--- REQUIRED ACTION ---
Give only the number of lines in the records that include the string "points".
[Opening DATA EXTRACTS section]
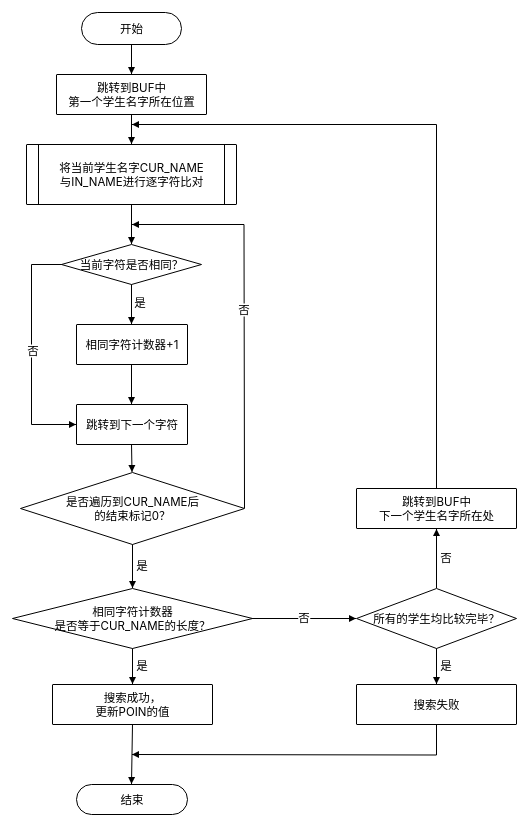
<!DOCTYPE html>
<html lang="zh-CN">
<head>
<meta charset="utf-8">
<title>学生名字搜索流程图</title>
<style>
:root { --ink: #000; --paper: #fff; }
* { box-sizing: border-box; }
html, body { margin: 0; background: var(--paper); }
.flowchart {
  position: relative; width: 529px; height: 827px; overflow: hidden;
  background: var(--paper); color: var(--ink);
  font: 11.5px/14px Inter, "Noto Sans CJK SC", sans-serif;
}
.lines { position: absolute; inset: 0; display: block; }
.connectors, .decisions { fill: none; stroke: var(--ink); stroke-width: 1; }
.connectors path { marker-end: url(#arrow); }
.decisions { fill: var(--paper); }
.node {
  position: absolute; left: var(--x); top: var(--y); width: var(--w); height: var(--h);
  display: flex; align-items: center; justify-content: center;
  text-align: center; white-space: nowrap;
}
.box { border: 1px solid var(--ink); background: var(--paper); border-radius: 1px; }
.terminal { border-radius: 17px; }
.subroutine::before {
  content: ""; position: absolute; inset: 0 11px;
  border: solid var(--ink); border-width: 0 1px;
}
.answer {
  position: absolute; left: var(--x); top: var(--y); transform: translate(-50%, -50%);
  background: var(--paper); line-height: 13px;
}
</style>
</head>
<body>
<main class="flowchart">
  <svg class="lines" width="529" height="827" viewBox="0 0 529 827" aria-hidden="true">
    <defs>
      <marker id="arrow" markerUnits="userSpaceOnUse" markerWidth="8" markerHeight="8" refX="7" refY="4" orient="auto">
        <polygon points="0,0.5 7,4 0,7.5" fill="#000"/>
      </marker>
    </defs>
    <g class="connectors">
      <path d="M131.5 44V74"/>
      <path d="M131.5 114V144"/>
      <path d="M131.5 204V244"/>
      <path d="M131.5 284V324"/>
      <path d="M131.5 364V404"/>
      <path d="M131.5 444L132 472"/>
      <path d="M132.5 544V588"/>
      <path d="M132.5 648V684"/>
      <path d="M132.5 724L131.5 784"/>
      <path d="M62 264.5H31.5V424.5H76"/>
      <path d="M244.5 508L244 224.5H132"/>
      <path d="M252 618.5H356"/>
      <path d="M436.5 588V529"/>
      <path d="M436.5 488V124.5H132"/>
      <path d="M436.5 648V684"/>
      <path d="M436.5 724V755L132 754.5"/>
    </g>
    <g class="decisions">
      <polygon points="61.5,264.5 131.5,244.5 201.5,264.5 131.5,284.5"/>
      <polygon points="20.5,508.5 132.5,472.5 244.5,508.5 132.5,544.5"/>
      <polygon points="12.5,618.5 132.5,588.5 252.5,618.5 132.5,648.5"/>
      <polygon points="356.5,618.5 436.5,588.5 516.5,618.5 436.5,648.5"/>
    </g>
  </svg>

  <div class="node box terminal" style="--x:81px;--y:12px;--w:101px;--h:33px">开始</div>
  <div class="node box" style="--x:56px;--y:74px;--w:151px;--h:41px">跳转到BUF中<br>第一个学生名字所在位置</div>
  <div class="node box subroutine" style="--x:26px;--y:144px;--w:211px;--h:61px">将当前学生名字CUR_NAME<br>与IN_NAME进行逐字符比对</div>
  <div class="node" style="--x:61px;--y:244px;--w:141px;--h:41px">当前字符是否相同？</div>
  <div class="node box" style="--x:76px;--y:324px;--w:112px;--h:41px">相同字符计数器+1</div>
  <div class="node box" style="--x:76px;--y:404px;--w:112px;--h:41px">跳转到下一个字符</div>
  <div class="node" style="--x:20px;--y:472px;--w:225px;--h:73px">是否遍历到CUR_NAME后<br>的结束标记0？</div>
  <div class="node" style="--x:12px;--y:588px;--w:241px;--h:61px">相同字符计数器<br>是否等于CUR_NAME的长度？</div>
  <div class="node box" style="--x:52px;--y:684px;--w:161px;--h:41px">搜索成功，<br>更新POIN的值</div>
  <div class="node box terminal" style="--x:76px;--y:784px;--w:112px;--h:31px">结束</div>
  <div class="node box" style="--x:356px;--y:488px;--w:161px;--h:41px">跳转到BUF中<br>下一个学生名字所在处</div>
  <div class="node" style="--x:356px;--y:588px;--w:161px;--h:61px">所有的学生均比较完毕？</div>
  <div class="node box" style="--x:356px;--y:684px;--w:161px;--h:41px">搜索失败</div>

  <span class="answer" style="--x:140px;--y:303px">是</span>
  <span class="answer" style="--x:33px;--y:351px">否</span>
  <span class="answer" style="--x:244px;--y:310px">否</span>
  <span class="answer" style="--x:142px;--y:566px">是</span>
  <span class="answer" style="--x:142px;--y:666px">是</span>
  <span class="answer" style="--x:304px;--y:618px">否</span>
  <span class="answer" style="--x:446px;--y:558px">否</span>
  <span class="answer" style="--x:446px;--y:666px">是</span>
</main>
</body>
</html>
[Closing DATA EXTRACTS section]
--- SOLUTION TO THIS PROBLEM ---
5